St. Kitts and Nevis (WINN): The Caribe Wave Simulation Exercise scheduled for Thursday, March 23, 2023, seeks to “validate and advance tsunami preparedness efforts in the Caribbean and Adjacent Regions.”
Countries are expected to conduct a simulation exercise using one of the following scenarios; a tsunami generated by a magnitude 7.6 earthquake located on the Gulf of Honduras or a tsunami caused by a flank collapse of the Mount Pelée volcano.
The Pacific Tsunami Warning Center in Hawaii will send an alert to the Tsunami Warning Focal Point, which is a 24-hour operating agency. In St. Kitts and Nevis, the Police Telecommunications Department serves as the focal point. The alert message will state the possibility of a Tsunami threat, listing the countries included in the exercise. It will also give the estimated time of the first wave.
In St.Kitts, the National Emergency Management Agency (NEMA) will spearhead the Tsunami Exercise in collaboration with the Royal St.Christopher and Nevis Police Force, St. Kitts-Nevis Defence Force and the St.Kitts and Nevis Fire & Rescue Services. The simulation area is the city of Basseterre from Sandown Road to the Cenotaph, which extends inland to as far as Central Street.
The Traffic Department will be present to control the traffic flow near the simulation exercise.
Several businesses and institutions have registered to participate in the exercise, whilst bystanders are encouraged to participate. Businesses will test their Emergency and Evacuation Plans, whether they know how to use them or pinpoint any weaknesses within their plans. Businesses that still need a plan may reach out to NEMA for assistance. The general population is encouraged to embrace the practice exercise to prevent difficulties in the event of a Tsunami.
The communications between the Pacific Tsunami Warning Center, the Tsunami Warning Focal Points, the National Tsunami Warning Centers and the media will also be tested.
According to NEMA, “Partial evacuations will be done at the Newtown Playing Field, Independence Square, and Greenlands Park. Alerts will be broadcast through radio stations by interrupting their regular programming, by SMS messages, and through emergency response agencies.”
Meanwhile, in several radio programmes, a Caribe Wave official, Superintendent of Police Mr. Lyndon David, said that a regional or distant Tsunami would give individuals on St.Kitts and Nevis time to run to higher grounds but warned that a local Tsunami could happen suddenly, especially if the epicentre is in the water. David said individuals should not take the sign of water rolling back as amazing but instead take it as a sign that disaster is on its way and that it is time to run.
According to Scientists, a Tsunami travels very fast, up to 600 miles per hour and would take everything possible that is in its path.
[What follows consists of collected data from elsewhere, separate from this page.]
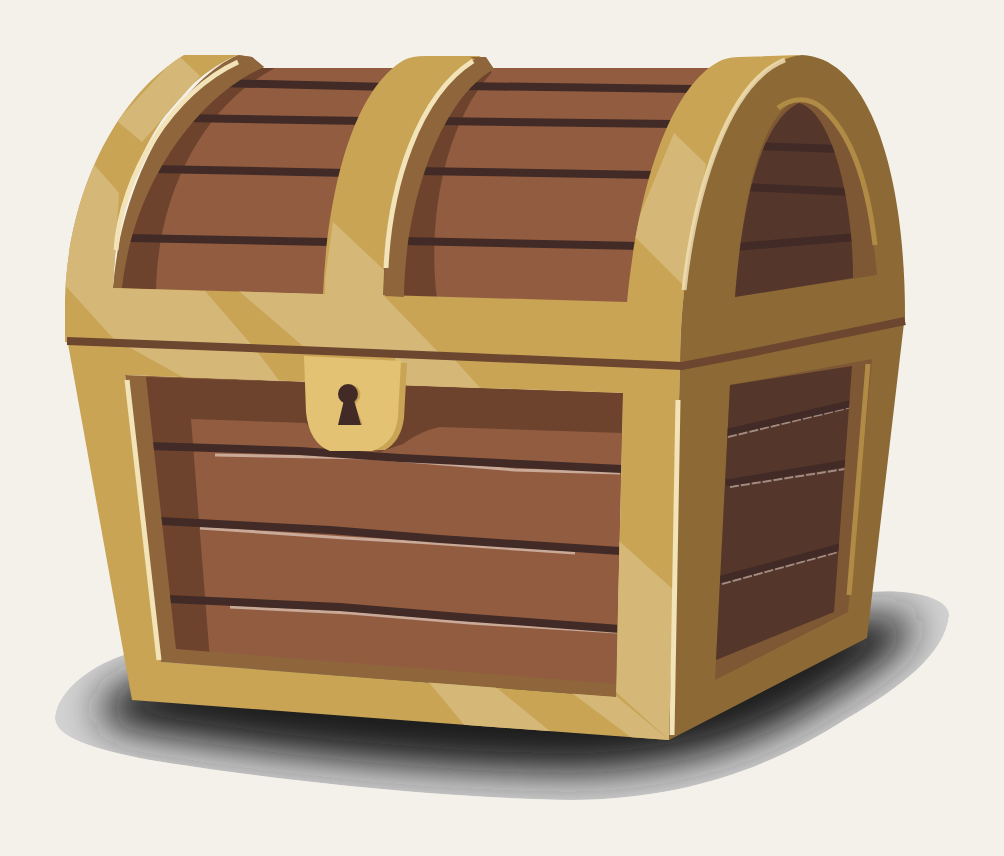
<!DOCTYPE html>
<html lang="en">
<head>
<meta charset="utf-8">
<title>Treasure chest</title>
<style>
:root {
  --paper: #f4f1ea;
  --gold: #c9a455;
  --gold-light: #d5b878;
  --gold-shade: #8d6a35;
  --gold-rim: #b08b45;
  --lock: #e3c273;
  --cream: #f3e3b8;
  --wood: #925c40;
  --wood-shade: #6d432d;
  --wood-dark: #55362a;
  --ledge: #8f663c;
  --ledge-dark: #7e5735;
  --seam: #6c462f;
  --gap: #422b26;
  --glint: #c9a998;
}
html, body { margin: 0; background: var(--paper); overflow: hidden; }
svg { display: block; width: 1004px; height: 856px; }
.gold { fill: var(--gold); }
.gold-light { fill: var(--gold-light); }
.gold-shade { fill: var(--gold-shade); }
.wood { fill: var(--wood); }
.wood-shade { fill: var(--wood-shade); }
.wood-dark { fill: var(--wood-dark); }
.ledge { fill: var(--ledge); }
.ledge-dark { fill: var(--ledge-dark); }
.gap { fill: none; stroke: var(--gap); stroke-width: 8; }
.gap.thin { stroke-width: 7; }
.edge { fill: none; stroke: var(--cream); stroke-width: 5; }
.glint { fill: none; stroke: var(--glint); stroke-width: 3; }
.glint.dashed { stroke-width: 2; stroke-dasharray: 9 2; stroke: #a08b82; }
</style>
</head>
<body>
<svg viewBox="0 0 1004 856" role="img" aria-label="Closed wooden treasure chest with gold bands">
  <defs>
    <path id="shadow-shape" d="M55 717C58 690 92 664 130 653L868 592C915 588 951 599 949 616C945 654 900 688 846 719C774 765 690 799 572 800C430 798 260 778 150 760C92 749 54 737 55 717Z"/>
    <path id="lid-left" d="M65 342V300C67 205 108 102 184 55H238L262 68C190 95 128 180 121 288L325 294C325 210 347 95 404 58L468 57L492 68C430 90 395 190 385 295L627 302C636 200 668 85 735 57H800C730 76 680 220 680 364Z"/>
    <path id="box-bands" fill-rule="evenodd" d="M68 344L680 368L669 740L132 700ZM125 375L161 662L616 697L623 393Z"/>
    <clipPath id="shadow-clip"><use href="#shadow-shape"/></clipPath>
    <clipPath id="lid-clip"><use href="#lid-left"/></clipPath>
    <clipPath id="box-clip"><path clip-rule="evenodd" d="M68 344L680 368L669 740L132 700ZM125 375L161 662L616 697L623 393Z"/></clipPath>
    <clipPath id="front-panel-clip"><path d="M146 377L623 393L616 684L176 649Z"/></clipPath>
    <clipPath id="side-panel-clip"><path d="M730 385L852 366L834 612L716 660Z"/></clipPath>
    <clipPath id="arch-panel-clip"><path d="M735 297C740 235 753 125 799 103C832 112 853 200 853 278Z"/></clipPath>
    <filter id="soft" x="-20%" y="-50%" width="140%" height="200%"><feGaussianBlur stdDeviation="20"/></filter>
  </defs>

  <rect width="1004" height="856" fill="var(--paper)"/>

  <g id="ground-shadow" clip-path="url(#shadow-clip)">
    <use href="#shadow-shape" fill="#d3d3d3"/>
    <path filter="url(#soft)" fill="#1c1c1c" d="M98 712C104 690 130 680 170 670L860 616C895 614 920 616 916 626C900 655 870 674 826 701C760 744 680 771 572 773C430 771 280 755 165 737C120 730 96 722 98 712Z"/>
  </g>

  <g id="lid-wood">
    <path class="wood" d="M113 290C125 185 180 95 262 68H712L760 70L650 304Z"/>
    <path class="wood-shade" d="M113 290C125 185 180 95 240 68L262 68H275C205 105 158 190 156 290Z"/>
    <path class="wood-shade" d="M383 296C390 190 430 90 480 62L492 72C440 130 428 230 437 299Z"/>
    <g class="gap">
      <path d="M218 83L390 87"/><path d="M183 118L366 121"/><path d="M152 169L348 173"/><path d="M129 238L330 242"/>
      <path d="M460 86L695 89"/><path d="M433 121L675 124"/><path d="M416 171L655 175"/><path d="M404 241L640 246"/>
    </g>
  </g>

  <g id="lid-front-bands">
    <path class="ledge" d="M113 290C120 180 180 80 238 55L252 57L264 67C196 95 132 180 121 290Z"/>
    <path class="ledge" d="M383 297C388 185 425 80 468 57L484 57L494 69C440 100 405 195 403 297Z"/>
    <path class="gold" d="M65 342V300C67 205 108 102 184 55H238C170 83 116 170 113 288L323 294C327 200 350 92 404 60Q412 56 425 56H481C425 85 384 170 383 295L627 302C637 195 668 85 722 60Q730 57 740 57L800 55C730 76 680 220 680 364Z"/>
    <g clip-path="url(#lid-clip)" class="gold-light">
      <path d="M178 55L200 76L142 142L117 121Z"/>
      <path d="M91 161L119 193L113 288L205 291L256 350L120 346L63 283L60 200Z"/>
      <path d="M239 291L323 294L333 222L384 270L383 295L446 360L311 353Z"/>
      <path d="M674 133L706 164L686 288L632 234Z"/>
    </g>
    <path class="ledge" d="M121 288C126 190 178 95 250 63L238 55L252 57L264 67C200 95 134 180 122 288Z"/>
    <path class="ledge" d="M385 296C390 190 425 95 480 62L470 57L486 57L494 69C445 95 405 195 404 297Z"/>
    <path class="edge" d="M116 250C121 175 172 92 238 62"/>
    <path class="edge" d="M386 268C390 185 418 96 473 61"/>
  </g>

  <g id="lid-side">
    <path class="gold-shade" d="M680 366C680 220 728 62 802 55C872 58 906 180 905 322Z"/>
    <path class="edge" stroke-opacity=".8" d="M684 290C695 190 728 82 785 60"/>
    <path class="ledge-dark" d="M735 297C740 235 753 112 801 98C846 102 870 195 877 275Z"/>
    <path class="wood-dark" d="M735 297C740 235 753 125 799 103C832 112 853 200 853 278Z"/>
    <g class="gap" clip-path="url(#arch-panel-clip)">
      <path d="M755 146L840 149"/><path d="M745 187L850 192"/><path d="M735 247L855 237"/>
    </g>
    <path fill="none" stroke="var(--gold-rim)" stroke-width="5" d="M778 108C791 98 808 96 822 108C852 134 868 185 875 245"/>
  </g>

  <g id="box-front">
    <path class="ledge" d="M125 375L623 393L616 697L161 662Z"/>
    <path class="wood" d="M146 377L623 393L616 684L176 649Z"/>
    <g clip-path="url(#front-panel-clip)">
      <path class="wood-shade" d="M140 370H630L622 433L440 427Q420 431 403 444L380 452L320 440L306 423L191 419L210 660H170Z"/>
      <path class="glint" d="M215 455L370 458L515 470L620 473"/>
      <path class="glint" d="M200 528L345 538L430 543L575 553"/>
      <path class="glint" d="M230 607L350 613L470 623L617 632"/>
      <g class="gap">
        <path d="M150 446L300 451L400 458L520 464L622 469"/>
        <path d="M160 521L330 530L440 539L620 551"/>
        <path d="M168 599L340 607L460 617L620 629"/>
      </g>
    </g>
    <use href="#box-bands" class="gold"/>
    <g clip-path="url(#box-clip)" class="gold-light">
      <path d="M120 342L256 350L281 383L188 380Z"/>
      <path d="M395 356L453 358L482 390L395 387Z"/>
      <path d="M619 541L676 592L670 741L616 692Z"/>
      <path d="M427 680L492 684L552 733L466 727Z"/>
      <path d="M568 690L616 696L670 741L632 738Z"/>
    </g>
    <path class="edge" d="M127 380L159 660"/>
  </g>

  <g id="box-side">
    <path class="gold-shade" d="M680 368L904 323L867 638L669 740Z"/>
    <path class="ledge-dark" d="M730 385L872 359L848 612L715 680Z"/>
    <path class="wood-dark" d="M730 385L852 366L834 612L716 660Z"/>
    <g clip-path="url(#side-panel-clip)">
      <g class="glint dashed">
        <path d="M728 437L852 407"/><path d="M730 487L845 469"/><path d="M722 584L838 552"/>
      </g>
      <g class="gap thin">
        <path d="M724 433L854 403"/><path d="M726 483L848 463"/><path d="M718 580L840 547"/>
      </g>
    </g>
    <path fill="none" stroke="var(--gold-rim)" stroke-width="5" d="M868 364L849 595"/>
    <path class="edge" d="M678 400L672 735"/>
  </g>

  <path id="lid-seam" fill="none" stroke="var(--seam)" stroke-width="8" d="M67 341L300 350L470 357L682 366L750 353L905 321"/>

  <g id="lock">
    <path fill="var(--gold)" d="M390 362L407 363L404 418Q401 441 385 450L350 451Z"/>
    <path fill="var(--lock)" d="M304 356L401 361L398 416Q396 443 372 451H330Q309 443 306 412Z"/>
    <path fill="var(--gold)" d="M350 384Q362 386 360 398L355 405L363 425H349Z"/>
    <circle cx="348" cy="394" r="10" fill="var(--gap)"/>
    <path fill="var(--gap)" d="M344 400H354L361 425H338Z"/>
  </g>
</svg>
</body>
</html>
In addition, Fire Sub Station Officer Mr. Timothy Martin said, in the unlikely event of a Tsunami, the safe zone for the Basseterre area is the F.T Williams Highway, heading North into St. Peters; any area below it is designated as a hazardous zone. He added that the best chance of safety is heading to higher grounds by foot instead of by vehicle, as traffic jams can limit one’s time of getting to safety. Another critical matter raised was the idea of adults panicking to get their children. Martin said schools often partake in simulation exercises, so the children will know what to do and where to go if there is a disaster.